Saab has delayed efforts to sell its Skeldar vertical take-off and landing unmanned air vehicle to the United Nations for possible use in its Darfur peacekeeping mission in Chad, citing the need to conduct further development work on the type.
An extensively modified CybAero Apid 55 unmanned helicopter, Saab’s Skeldar V-150 is currently involved in a flight test campaign to assess the success of design changes intended to enhance its operational performance.
“We are still finding things and addressing them,” says Anders Carp, Saab’s director of UAV activities, who adds that the company continues to look for a new heavy fuel engine to power the type, and also wants to replace its current rotorhead as part of a package of further improvements.

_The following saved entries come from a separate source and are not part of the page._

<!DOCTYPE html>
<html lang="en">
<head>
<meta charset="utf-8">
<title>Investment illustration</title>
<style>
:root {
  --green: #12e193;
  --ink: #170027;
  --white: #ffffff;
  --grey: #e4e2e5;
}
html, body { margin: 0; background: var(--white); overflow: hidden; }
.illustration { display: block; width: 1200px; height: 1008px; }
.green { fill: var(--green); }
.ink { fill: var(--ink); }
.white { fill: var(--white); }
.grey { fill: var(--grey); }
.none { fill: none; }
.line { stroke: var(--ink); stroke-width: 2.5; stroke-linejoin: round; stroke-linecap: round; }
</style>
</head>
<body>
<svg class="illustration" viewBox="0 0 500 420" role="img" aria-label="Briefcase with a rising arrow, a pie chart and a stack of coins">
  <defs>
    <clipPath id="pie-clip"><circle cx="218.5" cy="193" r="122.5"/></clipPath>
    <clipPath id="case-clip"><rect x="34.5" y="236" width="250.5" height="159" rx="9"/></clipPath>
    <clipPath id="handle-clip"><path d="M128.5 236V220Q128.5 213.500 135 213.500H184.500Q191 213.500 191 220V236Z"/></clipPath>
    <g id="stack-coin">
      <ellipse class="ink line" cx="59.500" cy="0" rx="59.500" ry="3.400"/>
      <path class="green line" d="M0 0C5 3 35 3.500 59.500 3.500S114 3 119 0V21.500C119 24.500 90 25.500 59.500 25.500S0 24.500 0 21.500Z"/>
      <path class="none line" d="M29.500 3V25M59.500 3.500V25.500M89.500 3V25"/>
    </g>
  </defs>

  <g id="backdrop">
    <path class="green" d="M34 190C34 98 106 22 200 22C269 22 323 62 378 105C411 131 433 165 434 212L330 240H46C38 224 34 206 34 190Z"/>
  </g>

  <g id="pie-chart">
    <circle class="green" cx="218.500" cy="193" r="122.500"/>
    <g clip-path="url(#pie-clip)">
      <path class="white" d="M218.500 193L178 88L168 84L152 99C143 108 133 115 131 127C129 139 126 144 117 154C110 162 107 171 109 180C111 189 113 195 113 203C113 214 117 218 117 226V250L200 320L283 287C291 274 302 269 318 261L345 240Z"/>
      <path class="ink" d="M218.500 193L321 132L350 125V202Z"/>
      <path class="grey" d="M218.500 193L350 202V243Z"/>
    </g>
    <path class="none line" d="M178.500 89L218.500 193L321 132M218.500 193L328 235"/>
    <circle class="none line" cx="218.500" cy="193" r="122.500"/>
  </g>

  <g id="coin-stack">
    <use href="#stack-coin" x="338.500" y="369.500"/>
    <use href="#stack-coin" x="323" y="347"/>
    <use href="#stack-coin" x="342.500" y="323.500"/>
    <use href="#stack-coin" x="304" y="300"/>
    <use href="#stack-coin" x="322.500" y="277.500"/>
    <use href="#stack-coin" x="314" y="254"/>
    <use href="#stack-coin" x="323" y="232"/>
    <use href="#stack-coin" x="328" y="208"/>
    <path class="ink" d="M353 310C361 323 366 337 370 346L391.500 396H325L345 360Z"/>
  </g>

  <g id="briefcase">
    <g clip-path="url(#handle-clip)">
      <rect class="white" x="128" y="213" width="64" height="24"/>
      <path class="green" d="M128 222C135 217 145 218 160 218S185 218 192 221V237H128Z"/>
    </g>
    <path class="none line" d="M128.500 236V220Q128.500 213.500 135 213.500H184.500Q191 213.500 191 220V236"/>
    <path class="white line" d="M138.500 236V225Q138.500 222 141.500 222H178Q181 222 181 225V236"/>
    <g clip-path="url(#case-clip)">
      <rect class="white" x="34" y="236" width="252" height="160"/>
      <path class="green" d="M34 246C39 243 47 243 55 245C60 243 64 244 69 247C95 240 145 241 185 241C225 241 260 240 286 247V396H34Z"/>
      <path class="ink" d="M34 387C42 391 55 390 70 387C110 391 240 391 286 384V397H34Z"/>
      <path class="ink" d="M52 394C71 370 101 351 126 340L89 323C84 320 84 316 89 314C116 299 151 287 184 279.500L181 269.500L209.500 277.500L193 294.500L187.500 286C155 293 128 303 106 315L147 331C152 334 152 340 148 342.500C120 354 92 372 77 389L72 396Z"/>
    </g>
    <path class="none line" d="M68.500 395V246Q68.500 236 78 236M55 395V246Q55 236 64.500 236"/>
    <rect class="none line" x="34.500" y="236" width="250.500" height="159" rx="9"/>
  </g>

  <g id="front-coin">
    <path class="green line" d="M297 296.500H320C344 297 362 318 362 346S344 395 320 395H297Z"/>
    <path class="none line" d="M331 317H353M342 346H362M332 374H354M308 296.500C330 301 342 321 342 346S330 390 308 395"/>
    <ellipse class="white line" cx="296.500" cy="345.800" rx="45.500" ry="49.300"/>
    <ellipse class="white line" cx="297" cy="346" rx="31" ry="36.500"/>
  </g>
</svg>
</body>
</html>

Confirming that the company has decided to stall planned negotiations with the UN until further flight trials have been conducted in the latter part of this year, Carp says: “We want the product to be ready before we launch to a customer.” Deliveries could, however, be made within nine or 10 months of a contract award, he says.
Saab is promoting the Skeldar with a range of payload options, including a turret-housed electro-optical/infrared payload, Selex PicoSAR synthetic aperture radar or Saab Avitronics’ ESP electronic support measures sensor suite. Possible missions for the 200kg (440lb) design could include battle damage assessment and improvised explosive device detection tasks for military operators, or rapid response force tasks such as surveillance, ground mapping and communications relay.

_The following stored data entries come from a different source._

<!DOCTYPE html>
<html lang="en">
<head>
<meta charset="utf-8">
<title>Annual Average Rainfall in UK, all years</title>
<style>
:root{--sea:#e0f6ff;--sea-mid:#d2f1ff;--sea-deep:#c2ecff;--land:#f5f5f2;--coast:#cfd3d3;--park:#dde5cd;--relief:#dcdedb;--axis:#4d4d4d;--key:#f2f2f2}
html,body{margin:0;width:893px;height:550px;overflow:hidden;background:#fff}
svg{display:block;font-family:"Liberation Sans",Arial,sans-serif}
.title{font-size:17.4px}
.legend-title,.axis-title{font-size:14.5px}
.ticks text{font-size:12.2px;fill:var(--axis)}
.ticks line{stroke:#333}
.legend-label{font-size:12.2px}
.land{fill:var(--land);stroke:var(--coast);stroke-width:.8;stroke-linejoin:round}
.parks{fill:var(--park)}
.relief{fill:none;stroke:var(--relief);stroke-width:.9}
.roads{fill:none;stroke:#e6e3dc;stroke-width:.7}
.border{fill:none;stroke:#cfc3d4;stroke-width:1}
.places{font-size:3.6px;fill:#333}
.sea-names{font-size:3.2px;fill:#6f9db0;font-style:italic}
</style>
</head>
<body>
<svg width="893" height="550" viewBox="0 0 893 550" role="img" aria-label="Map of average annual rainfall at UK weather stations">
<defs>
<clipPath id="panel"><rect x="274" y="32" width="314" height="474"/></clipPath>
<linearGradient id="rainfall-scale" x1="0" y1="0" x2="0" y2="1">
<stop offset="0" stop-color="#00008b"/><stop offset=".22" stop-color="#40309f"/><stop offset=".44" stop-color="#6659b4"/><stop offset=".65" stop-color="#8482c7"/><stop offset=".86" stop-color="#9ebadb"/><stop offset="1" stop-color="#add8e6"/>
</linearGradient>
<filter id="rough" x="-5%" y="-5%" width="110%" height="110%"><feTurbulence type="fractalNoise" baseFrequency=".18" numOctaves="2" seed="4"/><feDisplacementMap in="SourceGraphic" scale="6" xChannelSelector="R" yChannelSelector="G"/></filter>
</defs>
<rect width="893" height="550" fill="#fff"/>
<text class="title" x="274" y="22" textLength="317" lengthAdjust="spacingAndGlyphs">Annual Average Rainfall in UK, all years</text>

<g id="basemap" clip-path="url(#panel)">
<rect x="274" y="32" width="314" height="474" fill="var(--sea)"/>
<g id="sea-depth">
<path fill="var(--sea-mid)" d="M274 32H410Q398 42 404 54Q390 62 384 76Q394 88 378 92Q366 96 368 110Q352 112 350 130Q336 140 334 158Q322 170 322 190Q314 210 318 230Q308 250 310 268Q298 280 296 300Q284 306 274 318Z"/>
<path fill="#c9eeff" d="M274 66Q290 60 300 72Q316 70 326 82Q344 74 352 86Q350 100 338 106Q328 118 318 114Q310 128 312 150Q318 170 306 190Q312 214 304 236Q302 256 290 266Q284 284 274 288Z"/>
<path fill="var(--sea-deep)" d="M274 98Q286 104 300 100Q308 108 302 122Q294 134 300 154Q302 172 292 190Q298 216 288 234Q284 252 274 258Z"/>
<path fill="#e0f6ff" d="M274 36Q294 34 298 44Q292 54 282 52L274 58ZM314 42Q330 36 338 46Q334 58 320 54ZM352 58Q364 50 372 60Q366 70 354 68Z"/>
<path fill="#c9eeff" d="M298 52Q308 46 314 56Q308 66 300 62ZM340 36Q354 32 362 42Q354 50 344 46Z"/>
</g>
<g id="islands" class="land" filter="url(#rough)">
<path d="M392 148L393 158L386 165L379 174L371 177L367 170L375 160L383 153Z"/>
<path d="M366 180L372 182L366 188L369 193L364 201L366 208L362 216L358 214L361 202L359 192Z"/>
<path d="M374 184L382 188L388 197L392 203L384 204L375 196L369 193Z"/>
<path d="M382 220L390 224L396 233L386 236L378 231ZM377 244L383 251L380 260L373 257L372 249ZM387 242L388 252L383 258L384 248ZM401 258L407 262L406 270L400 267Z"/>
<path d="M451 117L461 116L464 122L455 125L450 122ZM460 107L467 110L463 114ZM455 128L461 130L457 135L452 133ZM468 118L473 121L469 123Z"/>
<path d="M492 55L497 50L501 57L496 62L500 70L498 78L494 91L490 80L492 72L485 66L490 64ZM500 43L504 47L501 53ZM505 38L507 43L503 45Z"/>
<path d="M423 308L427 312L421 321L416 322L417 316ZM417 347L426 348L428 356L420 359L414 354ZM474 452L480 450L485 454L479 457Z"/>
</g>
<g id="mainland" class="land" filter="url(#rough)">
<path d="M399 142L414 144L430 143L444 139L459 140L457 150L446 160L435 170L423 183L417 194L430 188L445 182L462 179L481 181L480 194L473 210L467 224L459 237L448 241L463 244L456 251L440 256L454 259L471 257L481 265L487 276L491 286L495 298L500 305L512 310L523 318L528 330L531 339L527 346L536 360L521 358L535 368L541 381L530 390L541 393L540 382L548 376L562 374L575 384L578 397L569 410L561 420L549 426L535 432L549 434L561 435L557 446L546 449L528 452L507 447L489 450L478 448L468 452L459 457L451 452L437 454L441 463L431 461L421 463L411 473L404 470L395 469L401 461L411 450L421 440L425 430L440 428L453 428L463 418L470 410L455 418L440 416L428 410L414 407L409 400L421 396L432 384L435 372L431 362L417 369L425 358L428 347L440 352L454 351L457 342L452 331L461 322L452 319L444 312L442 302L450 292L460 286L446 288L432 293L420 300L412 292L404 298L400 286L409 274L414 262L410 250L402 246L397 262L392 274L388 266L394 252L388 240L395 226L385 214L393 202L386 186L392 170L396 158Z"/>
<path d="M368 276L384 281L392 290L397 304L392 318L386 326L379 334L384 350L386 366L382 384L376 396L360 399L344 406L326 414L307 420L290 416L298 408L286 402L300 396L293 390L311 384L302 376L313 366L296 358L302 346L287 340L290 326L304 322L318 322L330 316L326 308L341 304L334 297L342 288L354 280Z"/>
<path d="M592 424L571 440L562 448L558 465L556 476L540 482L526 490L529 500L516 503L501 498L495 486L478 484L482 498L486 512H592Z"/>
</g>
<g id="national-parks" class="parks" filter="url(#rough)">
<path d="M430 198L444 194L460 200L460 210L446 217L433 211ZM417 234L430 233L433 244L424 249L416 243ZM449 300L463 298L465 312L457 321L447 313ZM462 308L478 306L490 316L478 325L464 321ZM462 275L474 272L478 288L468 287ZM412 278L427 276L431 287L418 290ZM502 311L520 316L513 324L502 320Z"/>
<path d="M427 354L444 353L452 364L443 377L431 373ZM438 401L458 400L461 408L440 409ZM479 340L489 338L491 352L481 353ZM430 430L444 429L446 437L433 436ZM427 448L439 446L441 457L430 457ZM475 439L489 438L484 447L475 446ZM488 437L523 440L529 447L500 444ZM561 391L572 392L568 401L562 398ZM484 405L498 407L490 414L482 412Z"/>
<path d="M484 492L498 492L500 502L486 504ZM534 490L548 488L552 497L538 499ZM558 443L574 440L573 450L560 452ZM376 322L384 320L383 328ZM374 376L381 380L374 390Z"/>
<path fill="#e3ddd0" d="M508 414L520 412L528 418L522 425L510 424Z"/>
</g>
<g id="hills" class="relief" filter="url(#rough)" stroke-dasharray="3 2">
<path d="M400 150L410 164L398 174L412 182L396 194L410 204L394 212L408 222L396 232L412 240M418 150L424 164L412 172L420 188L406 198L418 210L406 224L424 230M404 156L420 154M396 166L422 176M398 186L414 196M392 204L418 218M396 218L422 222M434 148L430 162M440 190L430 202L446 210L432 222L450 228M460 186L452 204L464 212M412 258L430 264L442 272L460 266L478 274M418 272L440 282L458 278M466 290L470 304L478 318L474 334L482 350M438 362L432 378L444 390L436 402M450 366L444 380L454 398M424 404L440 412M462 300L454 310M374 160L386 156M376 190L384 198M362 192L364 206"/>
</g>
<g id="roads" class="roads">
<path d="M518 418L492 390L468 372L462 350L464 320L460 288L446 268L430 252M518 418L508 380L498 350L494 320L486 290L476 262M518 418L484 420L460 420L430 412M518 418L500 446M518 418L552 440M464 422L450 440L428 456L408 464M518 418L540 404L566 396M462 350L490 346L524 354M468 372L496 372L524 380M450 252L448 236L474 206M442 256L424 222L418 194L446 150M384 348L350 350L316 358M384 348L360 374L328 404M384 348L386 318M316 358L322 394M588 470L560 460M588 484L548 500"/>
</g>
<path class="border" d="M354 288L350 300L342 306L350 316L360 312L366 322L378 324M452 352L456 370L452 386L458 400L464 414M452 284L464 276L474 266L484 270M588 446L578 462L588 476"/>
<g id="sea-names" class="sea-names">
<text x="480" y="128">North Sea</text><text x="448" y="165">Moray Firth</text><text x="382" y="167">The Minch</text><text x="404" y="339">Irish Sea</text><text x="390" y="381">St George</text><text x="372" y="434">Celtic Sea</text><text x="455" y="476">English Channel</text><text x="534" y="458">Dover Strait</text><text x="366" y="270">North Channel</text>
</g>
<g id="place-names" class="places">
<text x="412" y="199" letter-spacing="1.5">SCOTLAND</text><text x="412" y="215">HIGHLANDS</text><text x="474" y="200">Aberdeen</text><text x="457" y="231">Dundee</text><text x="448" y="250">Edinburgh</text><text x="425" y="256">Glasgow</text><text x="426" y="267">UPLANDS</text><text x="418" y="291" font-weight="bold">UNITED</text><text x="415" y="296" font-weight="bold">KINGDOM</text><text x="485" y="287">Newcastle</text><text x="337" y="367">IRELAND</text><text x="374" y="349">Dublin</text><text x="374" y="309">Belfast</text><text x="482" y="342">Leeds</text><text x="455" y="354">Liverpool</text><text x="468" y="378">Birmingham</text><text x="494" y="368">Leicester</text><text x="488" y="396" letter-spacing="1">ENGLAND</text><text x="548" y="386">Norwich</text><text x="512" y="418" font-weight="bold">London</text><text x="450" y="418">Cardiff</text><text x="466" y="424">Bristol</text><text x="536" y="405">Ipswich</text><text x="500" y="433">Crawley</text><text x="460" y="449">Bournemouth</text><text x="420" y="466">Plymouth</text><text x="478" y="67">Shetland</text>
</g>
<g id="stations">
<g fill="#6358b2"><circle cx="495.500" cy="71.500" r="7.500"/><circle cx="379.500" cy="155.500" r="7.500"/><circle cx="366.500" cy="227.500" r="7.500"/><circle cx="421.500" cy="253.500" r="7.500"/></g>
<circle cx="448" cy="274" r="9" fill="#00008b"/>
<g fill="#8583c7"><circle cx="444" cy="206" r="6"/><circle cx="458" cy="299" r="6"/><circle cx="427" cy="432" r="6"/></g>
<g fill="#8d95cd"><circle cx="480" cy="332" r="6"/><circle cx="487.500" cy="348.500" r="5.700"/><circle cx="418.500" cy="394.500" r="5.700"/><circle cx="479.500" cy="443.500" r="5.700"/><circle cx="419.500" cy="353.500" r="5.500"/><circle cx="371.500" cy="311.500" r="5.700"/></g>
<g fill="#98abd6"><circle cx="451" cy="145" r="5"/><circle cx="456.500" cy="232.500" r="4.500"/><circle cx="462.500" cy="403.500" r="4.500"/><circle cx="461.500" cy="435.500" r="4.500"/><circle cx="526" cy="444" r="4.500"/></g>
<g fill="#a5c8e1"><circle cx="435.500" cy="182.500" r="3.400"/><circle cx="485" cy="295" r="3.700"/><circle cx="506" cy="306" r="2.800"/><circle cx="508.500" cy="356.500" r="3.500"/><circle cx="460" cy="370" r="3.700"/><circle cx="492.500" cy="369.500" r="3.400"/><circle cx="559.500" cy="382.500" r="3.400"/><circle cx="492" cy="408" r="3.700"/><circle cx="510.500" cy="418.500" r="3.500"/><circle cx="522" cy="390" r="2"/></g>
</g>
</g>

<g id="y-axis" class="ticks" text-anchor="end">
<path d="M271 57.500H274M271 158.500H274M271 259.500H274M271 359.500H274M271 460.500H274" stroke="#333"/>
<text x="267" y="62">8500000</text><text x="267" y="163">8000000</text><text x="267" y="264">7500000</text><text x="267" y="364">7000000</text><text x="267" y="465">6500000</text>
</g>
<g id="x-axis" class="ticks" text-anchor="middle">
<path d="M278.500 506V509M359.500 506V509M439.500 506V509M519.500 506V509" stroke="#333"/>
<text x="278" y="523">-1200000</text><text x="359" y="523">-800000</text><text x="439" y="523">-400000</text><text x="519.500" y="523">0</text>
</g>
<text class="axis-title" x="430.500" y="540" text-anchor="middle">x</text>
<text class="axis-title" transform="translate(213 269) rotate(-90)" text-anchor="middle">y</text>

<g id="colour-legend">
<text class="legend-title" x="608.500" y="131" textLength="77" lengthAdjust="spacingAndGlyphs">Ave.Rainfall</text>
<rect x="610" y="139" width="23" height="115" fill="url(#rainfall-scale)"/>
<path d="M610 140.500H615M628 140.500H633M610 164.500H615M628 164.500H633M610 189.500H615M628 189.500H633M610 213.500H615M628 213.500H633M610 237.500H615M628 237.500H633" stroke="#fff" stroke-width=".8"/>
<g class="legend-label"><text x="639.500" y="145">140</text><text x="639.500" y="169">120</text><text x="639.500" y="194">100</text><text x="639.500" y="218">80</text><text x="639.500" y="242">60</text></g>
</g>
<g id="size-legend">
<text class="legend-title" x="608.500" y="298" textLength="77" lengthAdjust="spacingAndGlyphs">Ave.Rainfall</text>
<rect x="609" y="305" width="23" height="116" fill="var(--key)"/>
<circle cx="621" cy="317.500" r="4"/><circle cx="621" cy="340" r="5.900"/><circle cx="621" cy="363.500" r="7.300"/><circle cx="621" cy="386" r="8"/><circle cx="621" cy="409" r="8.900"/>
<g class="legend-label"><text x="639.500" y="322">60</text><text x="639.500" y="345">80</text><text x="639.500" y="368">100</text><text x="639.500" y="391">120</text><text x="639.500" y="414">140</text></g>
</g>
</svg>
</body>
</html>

Europe’s Neuron unmanned combat air vehicle demonstrator programme meanwhile remains “more or less on schedule”, says Carp, with manufacturing activities to start around November and the aircraft to make its first flight in mid-2011 from France’s Istres flight test centre. “It’s a fairly smooth ride so far,” he says.